### Assignment
Check every line below for the word "snow" and copy each one that has it.
[[ Exercise data open ]]
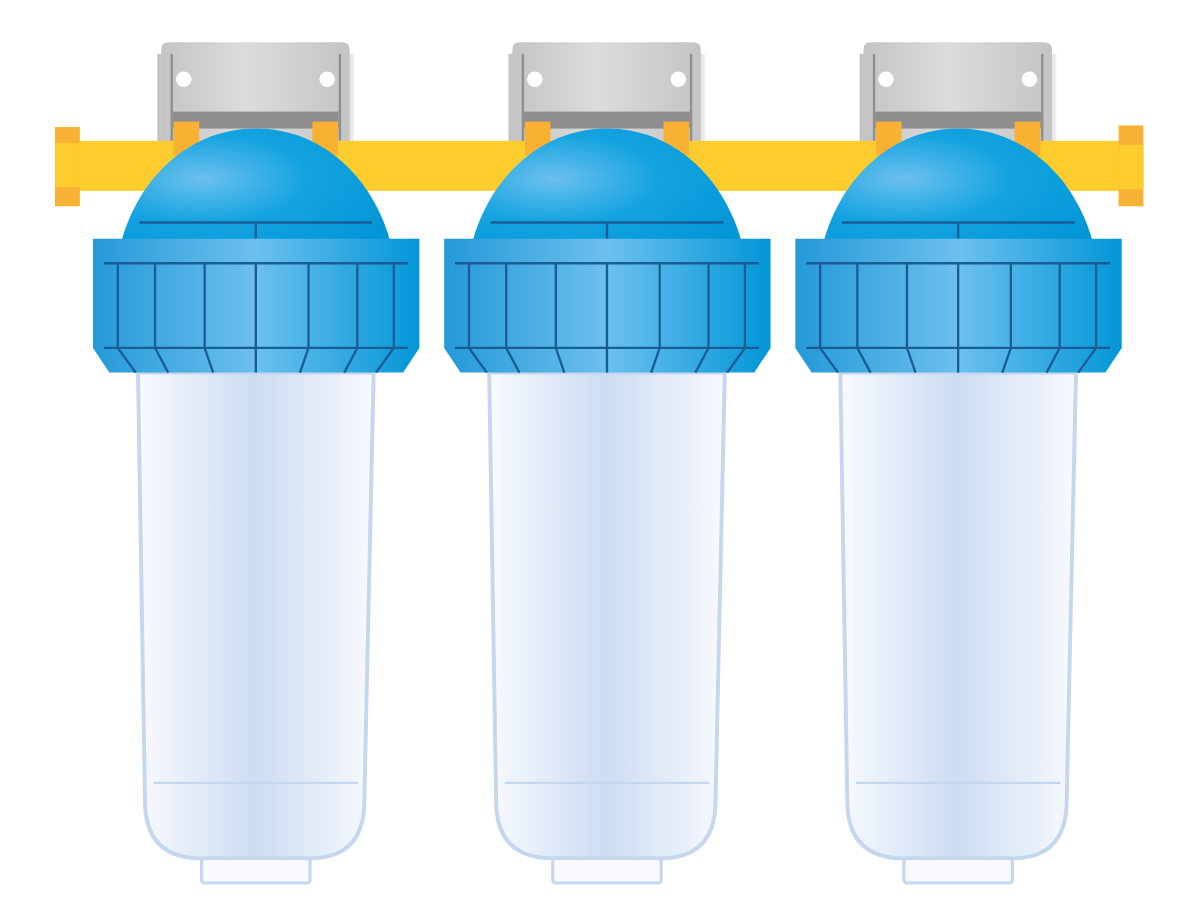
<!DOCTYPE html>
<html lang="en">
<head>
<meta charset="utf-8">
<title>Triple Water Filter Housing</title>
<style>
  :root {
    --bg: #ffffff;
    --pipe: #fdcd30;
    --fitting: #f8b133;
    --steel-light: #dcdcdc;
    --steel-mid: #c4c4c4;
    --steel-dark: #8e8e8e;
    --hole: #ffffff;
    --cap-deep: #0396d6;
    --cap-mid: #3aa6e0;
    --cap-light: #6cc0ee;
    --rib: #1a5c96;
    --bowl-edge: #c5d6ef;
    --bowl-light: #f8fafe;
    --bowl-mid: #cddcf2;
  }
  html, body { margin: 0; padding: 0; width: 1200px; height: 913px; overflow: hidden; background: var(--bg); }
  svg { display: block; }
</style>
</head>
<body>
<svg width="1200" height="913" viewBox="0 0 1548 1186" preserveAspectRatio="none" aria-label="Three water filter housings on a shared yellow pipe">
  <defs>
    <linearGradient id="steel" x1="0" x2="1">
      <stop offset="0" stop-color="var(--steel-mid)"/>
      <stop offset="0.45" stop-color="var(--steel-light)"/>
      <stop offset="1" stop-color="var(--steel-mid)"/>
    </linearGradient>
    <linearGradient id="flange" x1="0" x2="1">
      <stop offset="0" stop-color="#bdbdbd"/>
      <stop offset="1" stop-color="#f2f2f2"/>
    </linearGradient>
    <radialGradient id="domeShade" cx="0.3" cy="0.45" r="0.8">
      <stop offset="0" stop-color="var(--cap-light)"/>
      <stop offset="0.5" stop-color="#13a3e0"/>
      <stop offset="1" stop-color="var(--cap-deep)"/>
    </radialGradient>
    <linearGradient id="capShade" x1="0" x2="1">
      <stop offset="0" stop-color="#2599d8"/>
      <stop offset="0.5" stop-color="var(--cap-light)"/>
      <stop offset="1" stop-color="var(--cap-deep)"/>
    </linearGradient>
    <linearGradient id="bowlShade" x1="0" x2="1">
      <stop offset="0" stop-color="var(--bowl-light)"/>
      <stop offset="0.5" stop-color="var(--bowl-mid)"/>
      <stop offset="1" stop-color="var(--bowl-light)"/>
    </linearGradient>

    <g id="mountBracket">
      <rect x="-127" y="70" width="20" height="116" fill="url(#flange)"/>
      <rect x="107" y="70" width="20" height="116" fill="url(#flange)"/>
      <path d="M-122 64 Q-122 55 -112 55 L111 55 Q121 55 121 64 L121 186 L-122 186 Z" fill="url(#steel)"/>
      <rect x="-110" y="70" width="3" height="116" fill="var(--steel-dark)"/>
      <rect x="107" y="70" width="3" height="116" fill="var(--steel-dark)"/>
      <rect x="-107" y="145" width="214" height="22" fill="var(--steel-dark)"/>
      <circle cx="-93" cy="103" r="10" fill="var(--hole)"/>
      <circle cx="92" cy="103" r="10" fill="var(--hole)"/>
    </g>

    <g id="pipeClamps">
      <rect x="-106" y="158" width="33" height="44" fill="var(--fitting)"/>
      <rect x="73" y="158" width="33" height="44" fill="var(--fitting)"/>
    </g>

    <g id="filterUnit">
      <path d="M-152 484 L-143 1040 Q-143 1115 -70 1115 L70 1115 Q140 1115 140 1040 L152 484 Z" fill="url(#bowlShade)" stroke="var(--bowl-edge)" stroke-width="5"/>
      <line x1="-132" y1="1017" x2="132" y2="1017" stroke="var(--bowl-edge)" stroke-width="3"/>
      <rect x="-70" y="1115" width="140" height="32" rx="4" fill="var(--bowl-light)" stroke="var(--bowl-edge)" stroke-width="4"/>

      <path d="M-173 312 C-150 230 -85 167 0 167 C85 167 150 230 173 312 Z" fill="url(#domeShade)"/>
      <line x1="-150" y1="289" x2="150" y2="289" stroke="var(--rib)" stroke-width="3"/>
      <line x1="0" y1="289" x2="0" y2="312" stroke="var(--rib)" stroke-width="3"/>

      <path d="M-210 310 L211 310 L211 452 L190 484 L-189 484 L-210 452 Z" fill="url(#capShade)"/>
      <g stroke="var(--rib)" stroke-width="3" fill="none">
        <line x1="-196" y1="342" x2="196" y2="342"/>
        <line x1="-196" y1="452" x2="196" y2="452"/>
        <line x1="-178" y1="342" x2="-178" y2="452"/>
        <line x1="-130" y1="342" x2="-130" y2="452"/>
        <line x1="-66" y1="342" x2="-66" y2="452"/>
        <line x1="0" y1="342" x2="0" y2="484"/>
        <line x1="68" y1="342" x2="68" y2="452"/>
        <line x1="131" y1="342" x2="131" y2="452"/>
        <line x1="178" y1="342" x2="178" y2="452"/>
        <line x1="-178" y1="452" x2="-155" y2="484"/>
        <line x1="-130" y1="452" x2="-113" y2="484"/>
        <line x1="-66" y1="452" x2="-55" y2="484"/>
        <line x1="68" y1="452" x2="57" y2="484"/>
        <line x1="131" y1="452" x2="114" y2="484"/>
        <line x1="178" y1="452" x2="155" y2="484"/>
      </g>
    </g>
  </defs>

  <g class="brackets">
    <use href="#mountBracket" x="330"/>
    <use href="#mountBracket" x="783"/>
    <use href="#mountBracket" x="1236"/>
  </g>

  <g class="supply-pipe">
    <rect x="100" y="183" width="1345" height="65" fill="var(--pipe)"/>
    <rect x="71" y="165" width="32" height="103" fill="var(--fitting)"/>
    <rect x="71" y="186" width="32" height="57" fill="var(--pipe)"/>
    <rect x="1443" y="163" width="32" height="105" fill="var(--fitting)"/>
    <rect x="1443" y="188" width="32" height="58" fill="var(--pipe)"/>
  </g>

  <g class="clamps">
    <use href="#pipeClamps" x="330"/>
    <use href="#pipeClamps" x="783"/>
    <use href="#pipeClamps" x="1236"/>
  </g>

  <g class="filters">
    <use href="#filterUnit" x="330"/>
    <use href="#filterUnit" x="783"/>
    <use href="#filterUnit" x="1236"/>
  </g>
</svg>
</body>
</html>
[[ Exercise data closed ]]
[[ Exercise data open ]]
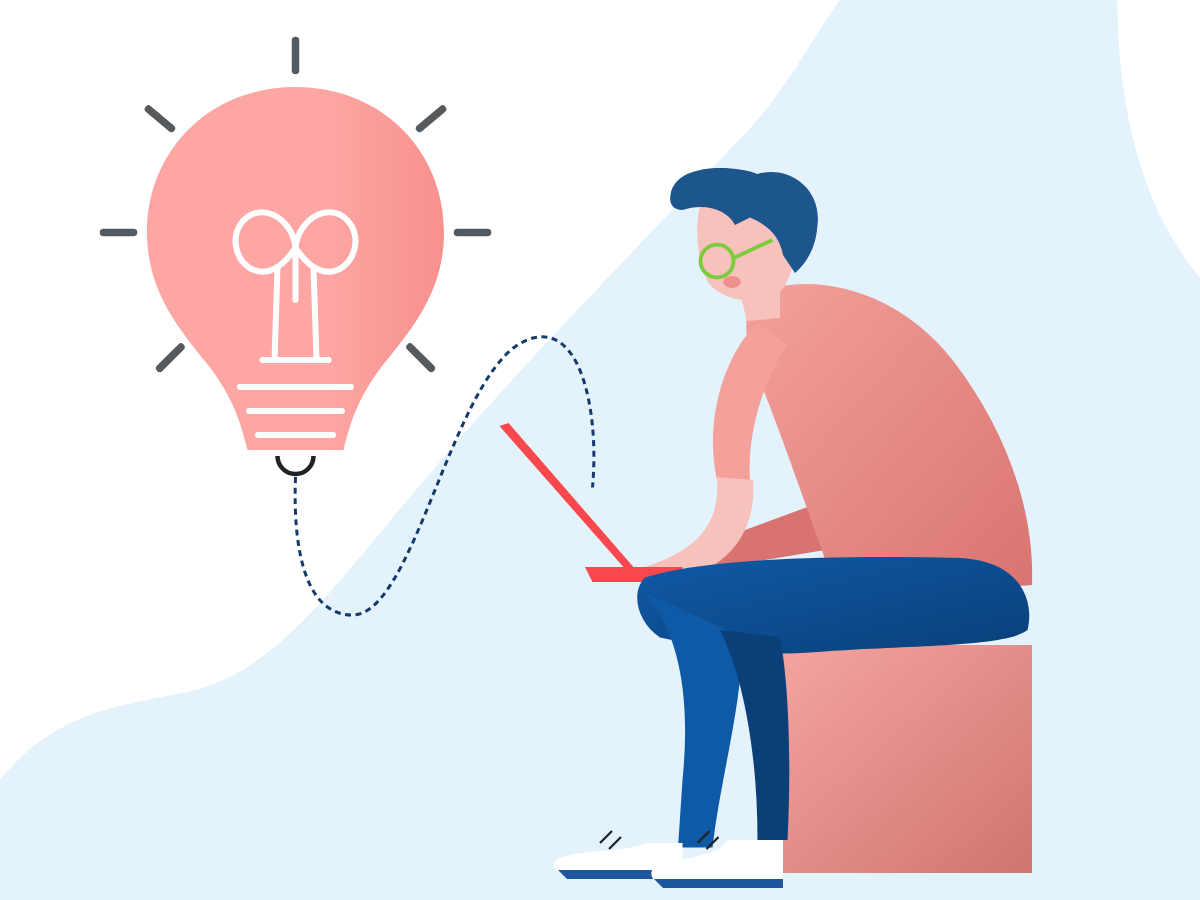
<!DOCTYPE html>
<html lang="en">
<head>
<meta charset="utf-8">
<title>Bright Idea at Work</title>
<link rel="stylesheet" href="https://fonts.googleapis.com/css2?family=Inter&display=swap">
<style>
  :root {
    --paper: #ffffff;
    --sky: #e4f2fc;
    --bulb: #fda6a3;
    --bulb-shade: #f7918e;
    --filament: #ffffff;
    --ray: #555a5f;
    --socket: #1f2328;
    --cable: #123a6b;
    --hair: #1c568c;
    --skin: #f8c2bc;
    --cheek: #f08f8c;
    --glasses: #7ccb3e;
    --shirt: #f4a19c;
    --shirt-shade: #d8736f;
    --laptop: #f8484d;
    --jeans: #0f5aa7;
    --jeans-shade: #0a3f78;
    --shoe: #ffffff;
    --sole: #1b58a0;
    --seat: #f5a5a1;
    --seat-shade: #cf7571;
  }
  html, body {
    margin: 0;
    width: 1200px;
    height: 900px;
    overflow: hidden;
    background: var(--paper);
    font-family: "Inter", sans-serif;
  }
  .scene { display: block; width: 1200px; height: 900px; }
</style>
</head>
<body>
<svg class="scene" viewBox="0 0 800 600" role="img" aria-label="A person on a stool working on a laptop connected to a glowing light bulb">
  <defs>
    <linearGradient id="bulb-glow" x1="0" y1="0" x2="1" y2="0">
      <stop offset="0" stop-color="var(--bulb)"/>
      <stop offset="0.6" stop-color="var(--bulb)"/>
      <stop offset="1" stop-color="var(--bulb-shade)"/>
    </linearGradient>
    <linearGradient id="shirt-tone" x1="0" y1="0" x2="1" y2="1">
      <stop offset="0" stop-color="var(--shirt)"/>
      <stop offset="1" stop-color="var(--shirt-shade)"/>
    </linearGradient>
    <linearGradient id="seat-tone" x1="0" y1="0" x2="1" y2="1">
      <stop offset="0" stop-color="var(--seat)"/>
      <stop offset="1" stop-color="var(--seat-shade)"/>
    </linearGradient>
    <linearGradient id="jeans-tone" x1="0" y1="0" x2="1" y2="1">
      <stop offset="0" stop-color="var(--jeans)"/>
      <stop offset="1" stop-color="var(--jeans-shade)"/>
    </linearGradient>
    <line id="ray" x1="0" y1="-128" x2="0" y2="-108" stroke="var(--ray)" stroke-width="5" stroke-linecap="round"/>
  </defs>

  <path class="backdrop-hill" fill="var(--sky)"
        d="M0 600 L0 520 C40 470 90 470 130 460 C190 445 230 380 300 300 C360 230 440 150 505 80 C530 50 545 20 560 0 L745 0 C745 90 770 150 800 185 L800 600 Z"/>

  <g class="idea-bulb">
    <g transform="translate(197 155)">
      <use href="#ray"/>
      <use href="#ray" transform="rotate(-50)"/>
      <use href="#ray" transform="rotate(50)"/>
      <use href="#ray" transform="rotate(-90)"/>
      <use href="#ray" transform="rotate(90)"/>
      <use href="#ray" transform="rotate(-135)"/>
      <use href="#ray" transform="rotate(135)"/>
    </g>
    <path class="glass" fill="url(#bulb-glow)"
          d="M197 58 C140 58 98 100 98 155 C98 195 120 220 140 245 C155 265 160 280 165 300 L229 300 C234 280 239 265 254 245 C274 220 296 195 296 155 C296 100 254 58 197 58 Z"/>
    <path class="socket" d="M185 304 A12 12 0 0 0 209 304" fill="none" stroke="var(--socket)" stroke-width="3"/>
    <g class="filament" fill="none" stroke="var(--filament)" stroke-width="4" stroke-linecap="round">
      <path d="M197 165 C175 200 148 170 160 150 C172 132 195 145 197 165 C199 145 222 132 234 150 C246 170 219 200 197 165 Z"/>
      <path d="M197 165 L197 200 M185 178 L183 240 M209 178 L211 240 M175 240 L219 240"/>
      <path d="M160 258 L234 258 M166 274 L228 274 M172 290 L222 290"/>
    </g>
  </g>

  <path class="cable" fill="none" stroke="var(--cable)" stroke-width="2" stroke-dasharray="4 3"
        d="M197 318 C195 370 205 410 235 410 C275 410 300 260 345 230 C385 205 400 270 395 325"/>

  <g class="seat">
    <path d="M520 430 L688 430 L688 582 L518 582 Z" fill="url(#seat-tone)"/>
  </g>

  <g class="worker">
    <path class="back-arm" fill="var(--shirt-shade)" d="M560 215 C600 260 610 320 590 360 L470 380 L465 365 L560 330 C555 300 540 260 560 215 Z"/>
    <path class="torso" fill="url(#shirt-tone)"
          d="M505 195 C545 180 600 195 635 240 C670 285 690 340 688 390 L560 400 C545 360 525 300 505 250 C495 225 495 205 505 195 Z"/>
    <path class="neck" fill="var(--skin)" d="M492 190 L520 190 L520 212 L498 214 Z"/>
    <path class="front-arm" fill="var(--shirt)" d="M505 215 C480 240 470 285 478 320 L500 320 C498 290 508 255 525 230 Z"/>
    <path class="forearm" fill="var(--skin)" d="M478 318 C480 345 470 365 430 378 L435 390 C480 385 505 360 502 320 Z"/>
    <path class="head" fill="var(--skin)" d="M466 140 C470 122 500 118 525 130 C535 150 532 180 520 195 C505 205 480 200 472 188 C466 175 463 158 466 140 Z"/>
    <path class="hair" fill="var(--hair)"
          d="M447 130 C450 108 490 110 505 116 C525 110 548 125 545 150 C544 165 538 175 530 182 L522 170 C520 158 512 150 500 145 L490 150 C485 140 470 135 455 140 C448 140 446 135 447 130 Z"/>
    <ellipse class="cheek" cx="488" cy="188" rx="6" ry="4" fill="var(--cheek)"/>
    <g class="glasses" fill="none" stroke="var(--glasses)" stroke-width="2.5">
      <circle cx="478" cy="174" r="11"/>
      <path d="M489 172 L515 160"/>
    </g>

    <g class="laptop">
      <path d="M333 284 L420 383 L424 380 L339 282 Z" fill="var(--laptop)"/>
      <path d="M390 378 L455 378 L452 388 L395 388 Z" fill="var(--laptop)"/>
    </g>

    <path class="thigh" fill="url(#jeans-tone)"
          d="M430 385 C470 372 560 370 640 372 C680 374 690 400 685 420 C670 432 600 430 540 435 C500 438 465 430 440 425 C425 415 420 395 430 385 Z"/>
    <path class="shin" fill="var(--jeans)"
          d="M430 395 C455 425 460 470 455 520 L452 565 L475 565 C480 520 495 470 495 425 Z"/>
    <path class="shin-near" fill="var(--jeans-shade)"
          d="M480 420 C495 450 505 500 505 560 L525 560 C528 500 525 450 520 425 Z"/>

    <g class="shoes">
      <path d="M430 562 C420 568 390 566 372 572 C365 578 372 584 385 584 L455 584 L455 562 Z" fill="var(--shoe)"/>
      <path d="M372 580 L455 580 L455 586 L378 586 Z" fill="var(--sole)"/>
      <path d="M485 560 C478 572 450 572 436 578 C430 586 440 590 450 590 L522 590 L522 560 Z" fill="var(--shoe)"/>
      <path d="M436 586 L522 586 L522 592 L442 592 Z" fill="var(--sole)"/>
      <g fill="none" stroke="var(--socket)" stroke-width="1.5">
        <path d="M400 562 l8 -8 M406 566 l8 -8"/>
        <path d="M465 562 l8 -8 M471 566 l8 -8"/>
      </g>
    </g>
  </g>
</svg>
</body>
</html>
[[ Exercise data closed ]]
[[ Exercise data open ]]
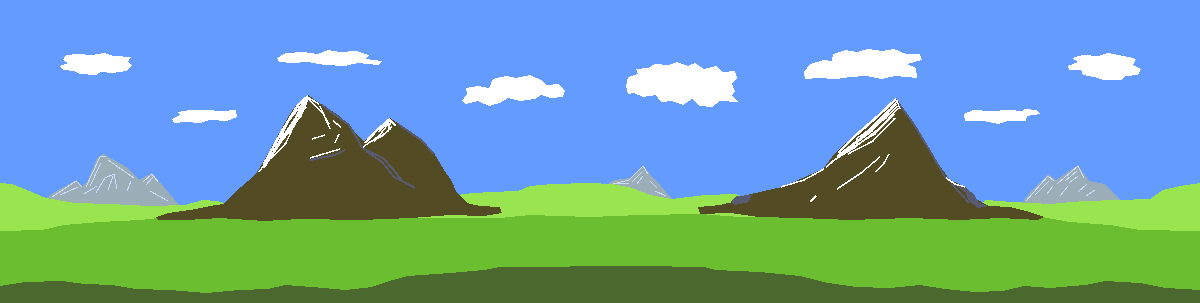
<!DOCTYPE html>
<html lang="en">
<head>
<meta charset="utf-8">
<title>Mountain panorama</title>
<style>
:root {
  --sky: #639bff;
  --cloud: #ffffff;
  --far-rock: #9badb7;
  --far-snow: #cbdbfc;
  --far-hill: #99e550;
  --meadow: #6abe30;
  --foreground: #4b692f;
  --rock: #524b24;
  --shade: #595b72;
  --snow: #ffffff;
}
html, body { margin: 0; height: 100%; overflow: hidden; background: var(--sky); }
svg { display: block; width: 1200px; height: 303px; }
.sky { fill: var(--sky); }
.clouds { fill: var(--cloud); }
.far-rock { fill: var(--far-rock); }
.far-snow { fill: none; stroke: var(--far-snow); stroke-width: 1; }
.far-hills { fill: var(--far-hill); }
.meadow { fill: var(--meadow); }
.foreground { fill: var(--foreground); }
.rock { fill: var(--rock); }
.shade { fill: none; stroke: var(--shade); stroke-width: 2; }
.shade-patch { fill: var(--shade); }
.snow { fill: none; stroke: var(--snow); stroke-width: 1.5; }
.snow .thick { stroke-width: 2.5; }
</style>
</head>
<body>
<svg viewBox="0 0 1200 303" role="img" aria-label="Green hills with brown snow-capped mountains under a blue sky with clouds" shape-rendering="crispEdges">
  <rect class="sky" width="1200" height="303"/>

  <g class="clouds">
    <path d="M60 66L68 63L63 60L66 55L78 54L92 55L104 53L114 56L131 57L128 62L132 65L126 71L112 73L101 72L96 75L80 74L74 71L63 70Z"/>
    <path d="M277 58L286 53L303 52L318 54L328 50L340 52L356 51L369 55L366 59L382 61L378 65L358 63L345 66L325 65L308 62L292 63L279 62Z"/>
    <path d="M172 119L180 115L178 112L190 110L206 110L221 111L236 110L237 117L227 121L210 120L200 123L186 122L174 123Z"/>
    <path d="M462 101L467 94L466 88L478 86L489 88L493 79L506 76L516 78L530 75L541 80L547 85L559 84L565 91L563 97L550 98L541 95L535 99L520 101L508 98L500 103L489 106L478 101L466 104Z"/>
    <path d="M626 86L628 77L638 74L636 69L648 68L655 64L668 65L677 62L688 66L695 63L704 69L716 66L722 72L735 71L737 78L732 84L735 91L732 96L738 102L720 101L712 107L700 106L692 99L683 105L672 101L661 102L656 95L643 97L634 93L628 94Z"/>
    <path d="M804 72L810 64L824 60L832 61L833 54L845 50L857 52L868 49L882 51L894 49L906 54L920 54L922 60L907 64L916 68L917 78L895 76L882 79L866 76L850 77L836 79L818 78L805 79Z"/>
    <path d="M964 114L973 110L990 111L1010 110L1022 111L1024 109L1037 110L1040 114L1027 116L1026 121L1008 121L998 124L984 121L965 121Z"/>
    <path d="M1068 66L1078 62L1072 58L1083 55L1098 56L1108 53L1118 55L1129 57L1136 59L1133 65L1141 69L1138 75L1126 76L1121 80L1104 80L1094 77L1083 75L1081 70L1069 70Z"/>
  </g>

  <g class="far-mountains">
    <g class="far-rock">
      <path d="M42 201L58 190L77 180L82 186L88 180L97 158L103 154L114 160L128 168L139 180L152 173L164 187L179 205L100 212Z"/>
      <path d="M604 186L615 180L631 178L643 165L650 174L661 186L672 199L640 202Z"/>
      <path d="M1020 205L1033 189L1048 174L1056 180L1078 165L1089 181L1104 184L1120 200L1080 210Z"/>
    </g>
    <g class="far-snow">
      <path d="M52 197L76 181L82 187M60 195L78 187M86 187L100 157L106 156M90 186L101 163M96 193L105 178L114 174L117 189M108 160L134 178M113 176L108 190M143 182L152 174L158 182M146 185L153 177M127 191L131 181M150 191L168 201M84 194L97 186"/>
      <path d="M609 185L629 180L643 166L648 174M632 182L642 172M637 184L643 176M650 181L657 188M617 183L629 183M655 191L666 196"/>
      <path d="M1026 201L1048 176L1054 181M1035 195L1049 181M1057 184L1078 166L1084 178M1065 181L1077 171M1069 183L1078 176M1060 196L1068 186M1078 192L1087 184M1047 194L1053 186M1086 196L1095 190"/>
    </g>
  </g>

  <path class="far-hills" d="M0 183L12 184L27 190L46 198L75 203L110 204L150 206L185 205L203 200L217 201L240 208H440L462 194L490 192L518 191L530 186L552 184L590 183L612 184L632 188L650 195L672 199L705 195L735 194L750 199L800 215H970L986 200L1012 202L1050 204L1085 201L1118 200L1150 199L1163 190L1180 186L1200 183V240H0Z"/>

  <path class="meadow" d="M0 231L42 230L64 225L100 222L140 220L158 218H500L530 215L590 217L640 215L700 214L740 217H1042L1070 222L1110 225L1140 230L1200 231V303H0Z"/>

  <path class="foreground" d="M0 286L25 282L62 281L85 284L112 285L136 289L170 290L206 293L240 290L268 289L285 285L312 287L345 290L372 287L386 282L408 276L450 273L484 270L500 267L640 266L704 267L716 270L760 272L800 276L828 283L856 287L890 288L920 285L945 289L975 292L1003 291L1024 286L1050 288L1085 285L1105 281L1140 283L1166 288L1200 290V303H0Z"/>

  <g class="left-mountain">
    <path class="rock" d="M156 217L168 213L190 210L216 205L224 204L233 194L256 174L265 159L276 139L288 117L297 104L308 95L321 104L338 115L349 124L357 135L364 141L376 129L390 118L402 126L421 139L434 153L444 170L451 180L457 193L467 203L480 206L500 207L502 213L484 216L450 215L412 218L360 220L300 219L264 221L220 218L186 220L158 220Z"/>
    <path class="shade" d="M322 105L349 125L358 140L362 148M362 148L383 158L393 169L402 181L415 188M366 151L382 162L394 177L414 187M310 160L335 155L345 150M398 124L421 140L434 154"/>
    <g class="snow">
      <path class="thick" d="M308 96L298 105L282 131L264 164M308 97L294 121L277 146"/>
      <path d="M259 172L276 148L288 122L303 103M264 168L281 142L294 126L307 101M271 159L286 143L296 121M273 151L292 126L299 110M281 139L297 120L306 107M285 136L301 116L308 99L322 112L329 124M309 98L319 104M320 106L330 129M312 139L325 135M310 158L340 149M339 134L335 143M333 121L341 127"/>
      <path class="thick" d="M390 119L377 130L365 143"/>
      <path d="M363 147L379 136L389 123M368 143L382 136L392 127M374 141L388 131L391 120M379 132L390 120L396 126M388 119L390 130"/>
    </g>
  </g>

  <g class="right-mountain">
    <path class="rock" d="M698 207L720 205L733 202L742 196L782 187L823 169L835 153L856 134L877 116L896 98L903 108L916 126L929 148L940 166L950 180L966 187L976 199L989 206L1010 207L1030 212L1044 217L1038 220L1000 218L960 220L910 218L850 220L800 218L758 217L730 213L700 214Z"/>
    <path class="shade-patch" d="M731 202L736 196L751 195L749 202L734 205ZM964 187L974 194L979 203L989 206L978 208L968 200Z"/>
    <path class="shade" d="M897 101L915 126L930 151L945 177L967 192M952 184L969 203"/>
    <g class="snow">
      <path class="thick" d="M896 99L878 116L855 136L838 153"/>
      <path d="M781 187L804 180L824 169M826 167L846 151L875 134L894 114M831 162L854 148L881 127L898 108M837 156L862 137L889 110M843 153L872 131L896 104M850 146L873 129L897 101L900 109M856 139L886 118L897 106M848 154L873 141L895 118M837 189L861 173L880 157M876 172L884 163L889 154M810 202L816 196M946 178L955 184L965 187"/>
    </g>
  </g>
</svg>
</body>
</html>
[[ Exercise data closed ]]
### Solution to the problem
  --far-snow: #cbdbfc;
  --snow: #ffffff;
.far-snow { fill: none; stroke: var(--far-snow); stroke-width: 1; }
.snow { fill: none; stroke: var(--snow); stroke-width: 1.5; }
.snow .thick { stroke-width: 2.5; }
<svg viewBox="0 0 1200 303" role="img" aria-label="Green hills with brown snow-capped mountains under a blue sky with clouds" shape-rendering="crispEdges">
    <g class="far-snow">
    <g class="snow">
    <g class="snow">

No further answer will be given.